The Black City is a portrait of New York City written by Hubert Fichte between 1978 and 1980. One of Germany’s most important postwar authors, Fichte researched the city as the center of the African diaspora, conducting interviews and composing essays about syncretism in culture and the arts, material living conditions in the city, and political and individual struggles based on race, class, and sexuality. His interview partners include Michael Chisolm, arts educator and coordinator of the Black Emergency Cultural Coalition; German émigré and artist Lil Picard; photographer Richard Avedon; Léopold Joseph, publisher of the exile newspaper Haiti Observateur; and Teiji Ito, composer and Vodou initiate. The book opens with notes on an exhibition of Haitian art at the Brooklyn Museum, and closes with a self-reflective literary analysis of Herodotus, the first white European to write extensively of his travels and (desirous) encounters in Africa.

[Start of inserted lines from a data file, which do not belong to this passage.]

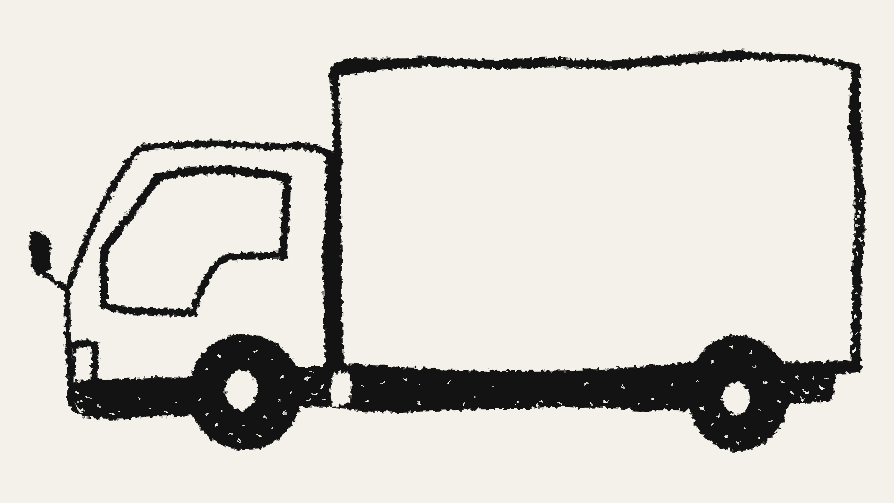
<!DOCTYPE html>
<html lang="en">
<head>
<meta charset="utf-8">
<title>Delivery truck</title>
<style>
:root { --paper: #f4f1ea; --ink: #131313; }
html, body { margin: 0; background: var(--paper); }
body { width: 894px; height: 503px; overflow: hidden; }
svg { display: block; }
.ink { fill: var(--ink); }
.line { fill: none; stroke: var(--ink); stroke-linecap: round; stroke-linejoin: round; }
.paper { fill: var(--paper); }
.speck { fill: none; stroke: var(--paper); stroke-width: 2; stroke-linecap: round; }
</style>
</head>
<body>
<svg width="894" height="503" viewBox="0 0 894 503" role="img" aria-label="Hand-drawn delivery truck facing left">
  <defs>
    <filter id="crayon" filterUnits="userSpaceOnUse" x="0" y="0" width="894" height="503" color-interpolation-filters="sRGB">
      <feTurbulence type="fractalNoise" baseFrequency="0.22" numOctaves="2" seed="7" result="grain"/>
      <feDisplacementMap in="SourceGraphic" in2="grain" scale="7" xChannelSelector="R" yChannelSelector="G"/>
    </filter>
  </defs>

  <rect class="paper" width="894" height="503"/>

  <g id="truck" filter="url(#crayon)">
    <g id="cargo-box">
      <path class="ink" d="M329 70 Q334 60 350 58 Q390 60 430 57 Q470 60 500 60 Q535 57 560 58 Q595 61 620 60 Q660 56 690 54 Q715 53 738 50 Q770 55 800 54 Q835 59 858 64 Q862 67 861 72 L850 70 Q825 62 800 61 Q770 59 740 60 Q715 60 690 63 Q655 66 620 69 Q590 69 560 67 Q525 69 490 69 Q460 66 430 66 Q385 70 340 75 Z"/>
      <path class="ink" d="M329 68 L339 68 Q339 110 342 150 Q340 200 342 260 Q341 315 344 368 L324 368 Q325 310 322 255 Q328 200 325 156 L333 150 Q334 110 329 68 Z"/>
      <path class="ink" d="M852 66 L861 66 Q858 100 863 138 Q859 160 865 190 Q866 230 862 265 Q861 310 860 372 L850 372 Q853 310 852 270 Q856 225 854 180 Q854 155 849 138 Q848 110 852 66 Z"/>
    </g>

    <g id="chassis">
      <path class="ink" d="M294 367 L326 367 L343 363 L400 367 Q460 371 512 371 Q570 371 620 368 Q660 366 705 360 L702 411 Q670 409 640 411 Q610 406 580 408 Q550 405 530 409 L490 409 Q440 410 400 413 Q380 412 360 411 L334 407 L294 406 Z"/>
      <path class="ink" d="M776 362 Q805 363 846 361 L862 366 L861 372 L836 374 L833 395 Q832 403 824 402 L778 404 Z"/>
      <path class="paper" d="M333 374 L342 371 L351 375 L350 403 L332 406 L330 390 Z"/>
    </g>

    <g id="cab">
      <path class="line" stroke-width="6.5" d="M67 291 Q80 255 95 221 Q112 184 137 150 Q150 145 180 145 Q225 142 270 147 Q295 145 311 147 Q324 149 331 157"/>
      <path class="line" stroke-width="6" d="M67 291 Q68 318 68 345 Q71 368 70 400"/>
      <path class="ink" d="M68 382 Q90 379 112 380 L150 377 L202 378 L200 414 Q180 417 154 416 Q120 420 90 418 Q74 416 68 404 Z"/>
      <path class="line" stroke-width="7" d="M67 346 Q80 343 91 344 Q97 344 95 352 L94 381"/>
      <path class="line" stroke-width="3" d="M74 347 L73 382"/>
      <path class="paper" d="M73 402 L85 413 L80 412 Z"/>
    </g>

    <g id="side-window">
      <path class="line" stroke-width="8" d="M156 180 Q132 214 105 248 Q103 262 104 280 L104 302"/>
      <path class="line" stroke-width="7" d="M104 305 Q118 311 140 311 L193 313 Q199 292 209 275 Q217 262 229 257 L283 255"/>
      <path class="line" stroke-width="8.5" d="M157 178 Q190 169 215 170 Q255 171 288 178"/>
      <path class="line" stroke-width="8" d="M287 178 Q286 215 283 257"/>
    </g>

    <g id="mirror">
      <path class="ink" d="M30 233 L38 230 L50 238 L51 269 L42 275 L32 271 Z"/>
      <path class="line" stroke-width="5" d="M39 272 Q52 278 67 290"/>
    </g>

    <g id="front-wheel">
      <ellipse class="ink" cx="245" cy="392" rx="57" ry="58"/>
      <path class="paper" d="M241 369 Q253 371 257 384 Q258 400 247 409 Q239 414 231 405 Q222 394 227 380 Q232 370 241 369 Z"/>
    </g>
    <g id="rear-wheel">
      <ellipse class="ink" cx="738" cy="393" rx="51" ry="58"/>
      <path class="paper" d="M738 382 Q749 386 750 398 Q748 414 736 415 Q725 412 722 399 Q724 384 738 382 Z"/>
    </g>

    <g id="crayon-gaps" class="speck">
      <path d="M76 392h1M88 397h1M80 402h2M98 405h1M118 411h1M150 408h1M176 402h1M111 414h2M139 398h.5M165 412h2"/>
      <path d="M199 400h1M207 414h1M216 425h2M229 434h1M244 424h1M258 435h2M272 428h1M284 413h1M290 392h1M281 377h2M272 361h1M255 351h1M238 342h1M218 356h2M206 370h1M265 417h1M238 441h2M222 411h.5M279 401h.5M248 360h.5"/>
      <path d="M306 378l3 1M314 394h2M308 401h1M322 386h1M311 372h2M323 400h1M362 386h1M366 401h2M383 382h1M405 379h1M420 385h1M418 403h2M449 382h1M464 404h1M493 387h1M516 403h1M541 402h2M560 403h1M585 384h1M605 401h2M622 387h1M638 403h1M652 399h2M666 405h1M671 385h1M590 403h1M536 406h1M475 397h.5"/>
      <path d="M697 381h1M701 408h2M711 425h1M726 436h2M744 429h1M758 439h1M770 420h2M779 401h1M764 382h1M749 353h1M729 347h2M712 362h1M759 410h1M717 416h1M782 382h2M738 442h1M755 367h.5M796 378h2M804 391h3M812 378h1M820 388h2M818 396h1M792 393h1M826 379h1M801 399h2"/>
      <path d="M858 188v2M860 210v3M857 225v1M861 239v2M857 252v2M856 293v1M855 315v3M856 334v1M855 349v2M860 201h.5M857 218h1"/>
    </g>
  </g>
</svg>
</body>
</html>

Often compared to the work of Jean Genet and Kathy Acker, Fichte’s novels and nonfiction are exuberant and erudite, contesting the stylistic and ethnographic norms of the time to locate a “utopic potential” for poetic and political revolution in the cultural heritage and contemporary life of the African diaspora. Fichte’s writing in The Black City provocatively exposes the complexities of its author’s subjectivity in a manner that underscores the singularity of his writing, while prompting questions about how notions of exploitation, authority, and authenticity manifest themselves in pseudo-ethnographic practices. Translated into English for the first time, The Black City is part of Fichte’s multivolume experimental literary cycle, The History of Sensitivity, which was left unfinished due to his untimely death in 1986.